Nothing can be compared to the United Kingdom, from its unfathomable reign to pleasing weather, everything is special about Britain. But how well do you know about the kingdom of Britain and its very first king? Get to know about this famous Britain kingdom history here at Trivia Sharp.
Timeline of the King of England
As we all know that the United Kingdom is a constitutional monarchy. The country’s head of state is the reigning monarch or queen. The prime minister and the cabinet have all political authority, and the king must follow their recommendations. But decades ago it was totally different.
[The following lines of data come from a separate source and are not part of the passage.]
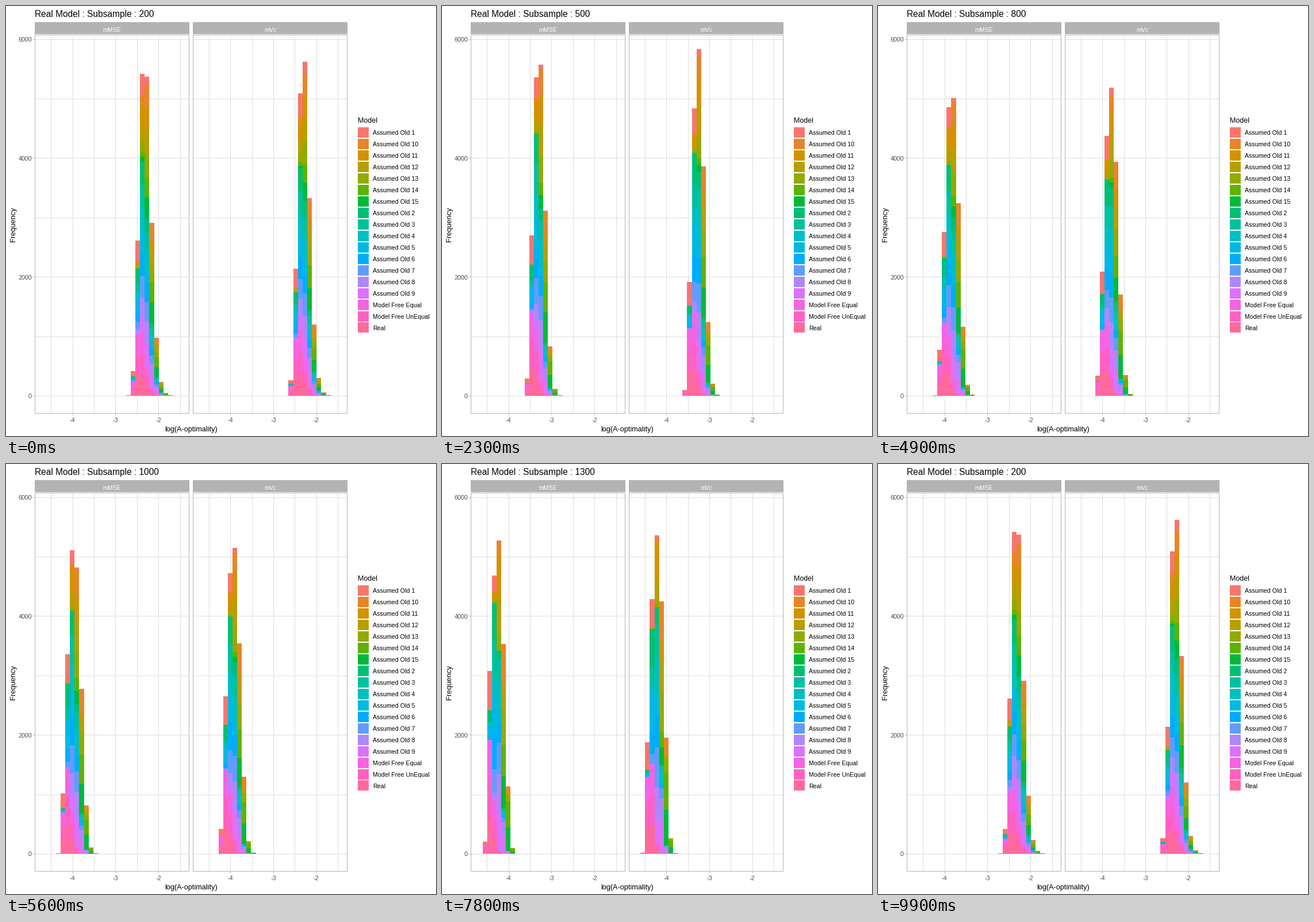
Recreate the animation shown at these times as a matplotlib script. Size 748x748 px, loop 10000 ms.

```python
import math
from itertools import accumulate, chain, combinations

import numpy as np
import matplotlib.pyplot as plt
from matplotlib.animation import FuncAnimation
from matplotlib.collections import PolyCollection
from matplotlib.patches import Rectangle

SIZE, DPI = 748, 100
PX = 72 / DPI                       # one pixel in points
BINS, BIN_PX = 30, 8.13
X0, BASE, Y_SCALE = 62.4, 678, 0.1034
PANELS, PANEL_STEP = ("mMSE", "mVc"), 274.6
GRID, BORDER, TICK_TEXT = "#DEDEDE", "#B3B3B3", "#4D4D4D"

SUBSAMPLES = range(200, 1501, 100)
STEPS = [4] * 3 + [3] * 3 + [2] + [3] * 7
HOLD = 4
STARTS = list(accumulate(STEPS[:-1], lambda s, n: s + n + HOLD, initial=HOLD))

# each assumed model adds a subset of four terms, each with its own cost
TERMS = (-0.05, 0.65, 1.15, 1.45)
SUBSETS = chain.from_iterable(combinations(TERMS, r) for r in range(1, 5))
SHIFTS = {f"Assumed Old {i}": sum(s) for i, s in enumerate(SUBSETS, 1)}
SHIFTS |= {"Model Free Equal": 0, "Model Free UnEqual": 0, "Real": 0}
LABELS = sorted(SHIFTS)
OFFSETS = np.array([SHIFTS[name] for name in LABELS])
OFFSETS -= OFFSETS.mean()
RUNS, SKEW = 1000, 0.2

erf = np.vectorize(math.erf)


def hue(i, n):
    """Evenly spaced hue in polar LUV with chroma 100 and lightness 65."""
    light, chroma = 65, 100
    h = math.radians(15 + 360 * i / n)
    u = chroma * math.cos(h) / (13 * light) + 0.1978
    v = chroma * math.sin(h) / (13 * light) + 0.4683
    y = ((light + 16) / 116) ** 3
    x, z = 9 * y * u / (4 * v), y * (12 - 3 * u - 20 * v) / (4 * v)
    linear = (3.2405 * x - 1.5371 * y - 0.4985 * z,
              -0.9693 * x + 1.8760 * y + 0.0416 * z,
              0.0556 * x - 0.2040 * y + 1.0572 * z)
    gamma = [12.92 * c if c <= 0.0031308 else 1.055 * c ** (1 / 2.4) - 0.055
             for c in linear]
    return tuple(min(1, max(0, c)) for c in gamma)


def skewed_cdf(y):
    """Cumulative share of a standardised, shifted log-normal."""
    z = np.log(np.maximum(1 + SKEW * y, 1e-9)) / SKEW + SKEW / 2
    return (1 + erf(z / math.sqrt(2))) / 2


def stack_tops(panel, n):
    """Upper edges of the stacked bars, one row per model."""
    x = math.log(n / 200)
    mean = 22.16 - x * (10.08 - 0.26 * x) + panel * (0.16 + 0.1 * x)
    centres = mean + OFFSETS * (0.62 + 0.2 * x)
    sd = math.exp(-0.34 * x)
    edges = np.arange(BINS + 1)
    counts = RUNS * np.diff(skewed_cdf((edges - centres[:, None]) / sd))
    return np.cumsum(counts[::-1], axis=0)[::-1]


TOPS = np.array([[stack_tops(p, n) for p in range(2)] for n in SUBSAMPLES])
COLORS = [hue(i, len(LABELS)) for i in range(len(LABELS))]

plt.rcParams["font.family"] = "Liberation Sans"
fig = plt.figure(figsize=(SIZE / DPI, SIZE / DPI), dpi=DPI, facecolor="white")
ax = fig.add_axes([0, 0, 1, 1])
ax.set_xlim(0, SIZE)
ax.set_ylim(SIZE, 0)
ax.axis("off")


def box(x, y, w, h, color, z=1):
    """Filled rectangle whose corner sits on a whole pixel."""
    ax.add_patch(Rectangle((round(x), round(y)), w, h, fc=color, lw=0,
                           zorder=z, antialiased=False))


def text(x, y, s, px, color="black", **kw):
    kw.setdefault("va", "baseline")
    return ax.text(x, y, s, fontsize=px * PX, color=color, **kw)


def grid_y(i):
    return 678 - 103.4 * i


def draw_panel(name, dx):
    left, width, top, height = round(50 + dx), 269, 50, 659
    for i in range(7):
        box(78.2 + 37.4 * i + dx, top, 1, height, GRID)
        box(left, grid_y(i), width, 1, GRID)
    for x in (left, left + width - 1):
        box(x, top, 1, height, BORDER, 5)
    for y in (top, top + height - 1):
        box(left, y, width, 1, BORDER, 5)
    box(left, 28, width, 21, BORDER)
    text(left + width / 2, 45, name, 10.5, "white", ha="center")
    for v in (-4, -3, -2):
        x = 414.8 + 74.8 * v + dx
        box(x, 709, 1, 3, BORDER)
        text(x, 724, str(v), 10.8, TICK_TEXT, ha="center")


for p, panel_name in enumerate(PANELS):
    draw_panel(panel_name, p * PANEL_STEP)
for i in (0, 2, 4, 6):
    box(47, grid_y(i), 3, 1, BORDER)
    text(45, grid_y(i) + 4.5, str(1000 * i), 10.8, TICK_TEXT, ha="right")

title = text(50, 19.4, "", 15.55)
text(322, 740, "log(A-optimality)", 12.6, ha="center")
text(13.5, 379.5, "Frequency", 12.8, ha="center", va="center", rotation=90)

text(612, 202.5, "Model", 12.5)
for i, label in enumerate(LABELS):
    y = 220 + 19.97 * i
    box(612, y - 9, 19, 18, COLORS[i])
    text(638, y + 4.4, label, 10.58)

left_edge = (X0 + BIN_PX * np.arange(BINS)
             + PANEL_STEP * np.arange(2)[:, None, None]
             + np.zeros((2, len(LABELS), BINS)))
right_edge = left_edge + BIN_PX
bar_colors = np.broadcast_to(np.array(COLORS)[None, :, None, :],
                             (2, len(LABELS), BINS, 3)).reshape(-1, 3)


def bar_corners(tops):
    lows = np.concatenate([tops[:, 1:], np.zeros((2, 1, BINS))], axis=1)
    y1, y2 = BASE - Y_SCALE * tops, BASE - Y_SCALE * lows
    corners = [(left_edge, y1), (right_edge, y1),
               (right_edge, y2), (left_edge, y2)]
    return np.stack([np.stack(c, axis=-1) for c in corners],
                    axis=-2).reshape(-1, 4, 2)


bars = PolyCollection(bar_corners(TOPS[0]), facecolors=bar_colors,
                      edgecolors="none", linewidths=0, antialiaseds=False,
                      zorder=3)
ax.add_collection(bars, autolim=False)


def state_at(frame):
    """Index of the state left behind, the next one, and the progress."""
    k = sum(s <= frame for s in STARTS) - 1
    if k < 0:
        return 0, 0, 1
    progress = min(1, (frame - STARTS[k] + 1) / STEPS[k])
    return k, (k + 1) % len(SUBSAMPLES), progress


def draw(frame):
    a, b, f = state_at(frame)
    bars.set_verts(bar_corners((1 - f) * TOPS[a] + f * TOPS[b]))
    nearest = b if f > 0.5 else a
    title.set_text(f"Real Model : Subsample : {SUBSAMPLES[nearest]}")
    return bars, title


anim = FuncAnimation(fig, draw, frames=100, interval=100, repeat=True)
plt.show()
```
The history of the British royal family demonstrates their reign with tremendous power, great responsibility, and of course a lot of laws. While the Crown’s function in modern culture is primarily symbolic, relics of customs passed down over the monarchy’s thousand-year rule serve as powerful reminders of the past.
Who Was the Very First King of England?
- A. Athelstan
- B. Edmund I
- C. Eadwig
- D. None of the Above
Athelstan (895-939 AD), was the first West Saxon monarch (first English monarch) to hold effective authority over all of England. He was the grandson of Alfred the Great and Queen Elizabeth II’s 30th great-granduncle, was the first king of Britain. When his father, Edward the Elder, died in 924, Athelstan was elected king of Wessex and Mercia, where he had been raised by his aunt, Aethelflaed, Lady of the Mercians.
On September 4, 925, he was crowned king of the entire kingdom at Kingston and proceeded to set boundaries and govern firmly. In 927, he seized the Viking kingdom of York. When Constantine of the Scots, Owain of Strathclyde, and Olaf Guthfrithson, pretender of the kingdom of York, joined forces and invaded England in 937, his rule was severely tested. From 925 to 939 AD, the Anglo-Saxon king defeated the last Viking invaders and consolidated Britain.
Athelstan, son of Edward the Elder, expanded his kingdom’s borders in the Battle of Brunanburh in 937. Athelstan beat a united army of Scots, Celts, Danes, and Vikings in what is considered to be one of the deadliest battles ever fought on British soil, gaining the title of King of all Britain. For the first time, different Anglo-Saxon kingdoms were brought together to form a single, undivided England during the war. Athelstan was buried in Malmesbury, Wiltshire.